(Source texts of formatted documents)
##########
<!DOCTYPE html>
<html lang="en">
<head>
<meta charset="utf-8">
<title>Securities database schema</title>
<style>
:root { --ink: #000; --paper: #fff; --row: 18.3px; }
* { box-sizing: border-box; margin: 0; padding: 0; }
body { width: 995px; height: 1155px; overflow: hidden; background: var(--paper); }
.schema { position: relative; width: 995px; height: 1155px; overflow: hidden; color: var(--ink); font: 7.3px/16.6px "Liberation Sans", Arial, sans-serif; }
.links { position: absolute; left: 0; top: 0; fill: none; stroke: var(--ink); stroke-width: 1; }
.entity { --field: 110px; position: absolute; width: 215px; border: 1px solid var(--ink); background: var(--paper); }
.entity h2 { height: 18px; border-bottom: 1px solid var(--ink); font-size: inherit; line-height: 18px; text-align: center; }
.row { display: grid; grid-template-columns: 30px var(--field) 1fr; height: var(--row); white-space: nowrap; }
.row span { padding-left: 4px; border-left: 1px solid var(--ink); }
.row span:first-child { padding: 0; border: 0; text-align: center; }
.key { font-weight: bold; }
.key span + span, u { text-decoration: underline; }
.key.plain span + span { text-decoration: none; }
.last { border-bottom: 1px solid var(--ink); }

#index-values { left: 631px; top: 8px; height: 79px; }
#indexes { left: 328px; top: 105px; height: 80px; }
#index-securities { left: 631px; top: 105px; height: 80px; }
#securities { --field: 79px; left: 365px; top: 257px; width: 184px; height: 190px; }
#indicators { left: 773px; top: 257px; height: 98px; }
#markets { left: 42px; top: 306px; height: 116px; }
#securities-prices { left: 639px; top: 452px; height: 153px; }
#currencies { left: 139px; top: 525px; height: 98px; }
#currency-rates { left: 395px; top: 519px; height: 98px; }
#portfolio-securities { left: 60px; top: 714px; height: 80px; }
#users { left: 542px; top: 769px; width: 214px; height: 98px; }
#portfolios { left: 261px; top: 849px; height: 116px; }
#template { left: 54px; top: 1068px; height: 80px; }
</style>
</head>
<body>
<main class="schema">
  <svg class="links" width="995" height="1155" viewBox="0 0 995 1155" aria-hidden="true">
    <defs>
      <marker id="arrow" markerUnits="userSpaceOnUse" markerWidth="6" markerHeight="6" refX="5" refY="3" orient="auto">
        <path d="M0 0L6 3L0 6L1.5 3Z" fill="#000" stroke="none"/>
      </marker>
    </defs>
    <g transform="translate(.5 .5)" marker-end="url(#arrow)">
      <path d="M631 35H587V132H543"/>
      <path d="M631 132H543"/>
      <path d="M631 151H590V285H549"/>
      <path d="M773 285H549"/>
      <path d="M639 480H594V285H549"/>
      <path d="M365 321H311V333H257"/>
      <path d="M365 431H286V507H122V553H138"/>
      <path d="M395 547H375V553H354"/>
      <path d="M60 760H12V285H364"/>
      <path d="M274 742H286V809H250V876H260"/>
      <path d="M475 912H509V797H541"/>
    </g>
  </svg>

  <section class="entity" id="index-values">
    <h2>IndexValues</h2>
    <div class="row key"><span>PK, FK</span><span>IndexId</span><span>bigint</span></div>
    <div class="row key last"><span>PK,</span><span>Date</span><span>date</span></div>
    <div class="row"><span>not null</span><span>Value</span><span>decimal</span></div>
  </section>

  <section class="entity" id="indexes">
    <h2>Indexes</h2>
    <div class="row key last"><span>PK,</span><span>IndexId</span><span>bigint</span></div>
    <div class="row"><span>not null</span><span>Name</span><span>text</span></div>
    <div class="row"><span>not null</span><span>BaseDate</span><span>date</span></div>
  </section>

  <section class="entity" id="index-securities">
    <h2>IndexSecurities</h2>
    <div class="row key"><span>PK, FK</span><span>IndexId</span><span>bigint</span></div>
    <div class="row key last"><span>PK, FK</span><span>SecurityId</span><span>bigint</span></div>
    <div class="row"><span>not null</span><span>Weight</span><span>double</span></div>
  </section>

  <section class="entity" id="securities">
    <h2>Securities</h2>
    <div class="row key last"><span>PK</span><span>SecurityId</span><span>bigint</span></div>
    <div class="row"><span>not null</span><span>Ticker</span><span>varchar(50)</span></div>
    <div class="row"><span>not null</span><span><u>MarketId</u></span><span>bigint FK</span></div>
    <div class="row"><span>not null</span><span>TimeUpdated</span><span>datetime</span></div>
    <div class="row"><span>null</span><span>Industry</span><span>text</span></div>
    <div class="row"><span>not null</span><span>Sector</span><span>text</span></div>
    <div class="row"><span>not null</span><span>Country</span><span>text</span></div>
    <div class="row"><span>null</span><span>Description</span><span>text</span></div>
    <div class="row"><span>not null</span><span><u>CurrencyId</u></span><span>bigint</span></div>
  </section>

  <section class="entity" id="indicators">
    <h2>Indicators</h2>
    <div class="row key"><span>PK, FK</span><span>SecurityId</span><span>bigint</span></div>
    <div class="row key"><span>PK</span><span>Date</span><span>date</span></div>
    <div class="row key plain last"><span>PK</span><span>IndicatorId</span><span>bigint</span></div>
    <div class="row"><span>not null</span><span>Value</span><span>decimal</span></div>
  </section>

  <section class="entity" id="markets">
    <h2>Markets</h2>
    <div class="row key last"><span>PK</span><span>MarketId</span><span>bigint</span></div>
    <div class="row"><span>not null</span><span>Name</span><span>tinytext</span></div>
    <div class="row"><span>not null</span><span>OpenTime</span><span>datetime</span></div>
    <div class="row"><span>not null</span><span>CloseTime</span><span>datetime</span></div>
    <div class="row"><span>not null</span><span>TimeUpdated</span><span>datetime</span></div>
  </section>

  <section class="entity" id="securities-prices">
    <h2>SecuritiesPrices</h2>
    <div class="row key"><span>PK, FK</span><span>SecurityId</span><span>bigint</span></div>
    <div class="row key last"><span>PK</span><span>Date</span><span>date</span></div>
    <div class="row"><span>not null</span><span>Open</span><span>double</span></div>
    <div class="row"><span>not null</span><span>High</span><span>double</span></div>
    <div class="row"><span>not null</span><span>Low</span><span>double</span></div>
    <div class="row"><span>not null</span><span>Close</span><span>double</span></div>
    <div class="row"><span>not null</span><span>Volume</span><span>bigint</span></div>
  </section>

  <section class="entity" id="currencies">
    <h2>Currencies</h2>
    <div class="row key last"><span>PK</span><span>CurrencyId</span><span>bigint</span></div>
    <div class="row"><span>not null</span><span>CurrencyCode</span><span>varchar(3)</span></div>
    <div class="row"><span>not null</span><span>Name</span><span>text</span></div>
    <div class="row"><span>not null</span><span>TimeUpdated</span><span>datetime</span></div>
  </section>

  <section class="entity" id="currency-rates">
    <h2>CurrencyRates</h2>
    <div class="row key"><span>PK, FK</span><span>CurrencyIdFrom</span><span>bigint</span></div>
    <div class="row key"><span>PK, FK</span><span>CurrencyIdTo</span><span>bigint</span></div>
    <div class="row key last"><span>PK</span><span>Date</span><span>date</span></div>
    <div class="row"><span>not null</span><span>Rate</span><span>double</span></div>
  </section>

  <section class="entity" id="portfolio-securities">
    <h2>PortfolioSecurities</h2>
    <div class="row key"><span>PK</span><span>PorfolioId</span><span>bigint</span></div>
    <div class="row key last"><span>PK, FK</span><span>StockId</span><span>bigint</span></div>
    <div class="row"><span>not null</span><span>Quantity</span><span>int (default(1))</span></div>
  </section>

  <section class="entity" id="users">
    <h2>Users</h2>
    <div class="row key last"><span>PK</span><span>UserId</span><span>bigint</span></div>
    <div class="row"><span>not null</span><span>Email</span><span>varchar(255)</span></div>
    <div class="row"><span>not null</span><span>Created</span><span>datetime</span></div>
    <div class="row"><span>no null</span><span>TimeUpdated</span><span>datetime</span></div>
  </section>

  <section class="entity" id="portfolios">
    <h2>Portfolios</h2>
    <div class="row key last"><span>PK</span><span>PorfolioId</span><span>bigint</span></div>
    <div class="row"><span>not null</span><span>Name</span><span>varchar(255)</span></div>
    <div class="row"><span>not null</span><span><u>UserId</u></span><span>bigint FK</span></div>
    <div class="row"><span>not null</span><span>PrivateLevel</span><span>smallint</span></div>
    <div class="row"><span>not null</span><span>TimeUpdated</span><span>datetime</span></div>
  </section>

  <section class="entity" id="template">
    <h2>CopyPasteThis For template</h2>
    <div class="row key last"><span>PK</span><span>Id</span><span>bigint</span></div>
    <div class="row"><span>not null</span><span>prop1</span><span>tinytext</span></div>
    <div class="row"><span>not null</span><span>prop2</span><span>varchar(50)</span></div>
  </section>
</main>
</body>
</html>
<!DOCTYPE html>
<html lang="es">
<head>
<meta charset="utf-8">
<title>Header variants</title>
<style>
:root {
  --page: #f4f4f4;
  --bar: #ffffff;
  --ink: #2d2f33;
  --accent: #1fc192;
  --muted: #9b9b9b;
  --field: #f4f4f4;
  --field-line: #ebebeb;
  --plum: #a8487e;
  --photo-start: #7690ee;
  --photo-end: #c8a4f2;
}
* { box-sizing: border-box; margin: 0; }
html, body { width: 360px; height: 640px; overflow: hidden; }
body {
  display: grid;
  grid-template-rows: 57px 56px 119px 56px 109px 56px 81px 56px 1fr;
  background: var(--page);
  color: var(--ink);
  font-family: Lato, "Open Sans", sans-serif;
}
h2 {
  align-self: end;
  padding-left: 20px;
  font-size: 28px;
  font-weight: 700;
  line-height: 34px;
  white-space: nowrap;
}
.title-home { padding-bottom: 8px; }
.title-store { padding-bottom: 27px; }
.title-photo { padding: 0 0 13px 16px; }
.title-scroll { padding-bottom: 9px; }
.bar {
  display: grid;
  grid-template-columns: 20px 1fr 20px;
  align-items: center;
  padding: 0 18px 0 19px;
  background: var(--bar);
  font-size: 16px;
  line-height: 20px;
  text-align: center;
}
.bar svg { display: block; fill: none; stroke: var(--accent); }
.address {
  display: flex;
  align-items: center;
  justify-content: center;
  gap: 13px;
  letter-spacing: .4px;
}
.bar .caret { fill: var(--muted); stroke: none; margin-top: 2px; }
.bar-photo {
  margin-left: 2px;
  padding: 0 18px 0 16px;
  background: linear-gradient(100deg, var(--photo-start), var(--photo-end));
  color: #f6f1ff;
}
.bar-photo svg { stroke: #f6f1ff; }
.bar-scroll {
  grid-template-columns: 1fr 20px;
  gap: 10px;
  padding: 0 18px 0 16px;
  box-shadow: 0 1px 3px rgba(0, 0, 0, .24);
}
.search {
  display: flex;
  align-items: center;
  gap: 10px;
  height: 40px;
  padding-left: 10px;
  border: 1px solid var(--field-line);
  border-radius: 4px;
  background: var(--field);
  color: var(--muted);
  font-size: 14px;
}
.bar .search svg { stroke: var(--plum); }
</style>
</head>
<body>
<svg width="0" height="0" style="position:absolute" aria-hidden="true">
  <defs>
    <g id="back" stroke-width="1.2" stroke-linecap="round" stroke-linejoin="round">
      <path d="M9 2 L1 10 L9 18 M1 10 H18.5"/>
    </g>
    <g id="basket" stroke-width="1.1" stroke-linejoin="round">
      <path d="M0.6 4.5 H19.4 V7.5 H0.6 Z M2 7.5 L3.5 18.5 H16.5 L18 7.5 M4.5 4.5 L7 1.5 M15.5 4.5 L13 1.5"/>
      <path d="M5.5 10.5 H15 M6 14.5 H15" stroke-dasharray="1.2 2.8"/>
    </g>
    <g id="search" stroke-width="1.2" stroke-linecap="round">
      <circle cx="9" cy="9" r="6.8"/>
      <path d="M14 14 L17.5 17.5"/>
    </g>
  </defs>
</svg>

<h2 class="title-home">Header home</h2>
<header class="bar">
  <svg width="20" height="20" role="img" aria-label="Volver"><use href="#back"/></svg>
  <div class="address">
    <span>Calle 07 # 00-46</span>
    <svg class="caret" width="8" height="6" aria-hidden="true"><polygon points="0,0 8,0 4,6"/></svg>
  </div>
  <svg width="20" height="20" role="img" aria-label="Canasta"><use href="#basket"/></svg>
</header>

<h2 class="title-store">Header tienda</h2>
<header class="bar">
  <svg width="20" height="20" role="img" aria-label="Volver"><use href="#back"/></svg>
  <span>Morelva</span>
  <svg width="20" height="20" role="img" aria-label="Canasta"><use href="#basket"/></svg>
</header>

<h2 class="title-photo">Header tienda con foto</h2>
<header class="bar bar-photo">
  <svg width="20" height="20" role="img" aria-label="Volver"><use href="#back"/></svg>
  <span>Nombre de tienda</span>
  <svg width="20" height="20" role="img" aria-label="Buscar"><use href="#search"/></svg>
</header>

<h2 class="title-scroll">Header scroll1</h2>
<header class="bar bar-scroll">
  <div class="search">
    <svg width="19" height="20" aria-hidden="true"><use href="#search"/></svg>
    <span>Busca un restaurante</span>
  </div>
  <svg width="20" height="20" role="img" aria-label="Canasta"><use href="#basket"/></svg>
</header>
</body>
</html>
##########
WHAT NEEDS TO BE DONE >> From the opening line of the data above, please print each line as written up to and including the line that contains "absolute; left: 0;", and nothing more.

RESULT >>
<!DOCTYPE html>
<html lang="en">
<head>
<meta charset="utf-8">
<title>Securities database schema</title>
<style>
:root { --ink: #000; --paper: #fff; --row: 18.3px; }
* { box-sizing: border-box; margin: 0; padding: 0; }
body { width: 995px; height: 1155px; overflow: hidden; background: var(--paper); }
.schema { position: relative; width: 995px; height: 1155px; overflow: hidden; color: var(--ink); font: 7.3px/16.6px "Liberation Sans", Arial, sans-serif; }
.links { position: absolute; left: 0; top: 0; fill: none; stroke: var(--ink); stroke-width: 1; }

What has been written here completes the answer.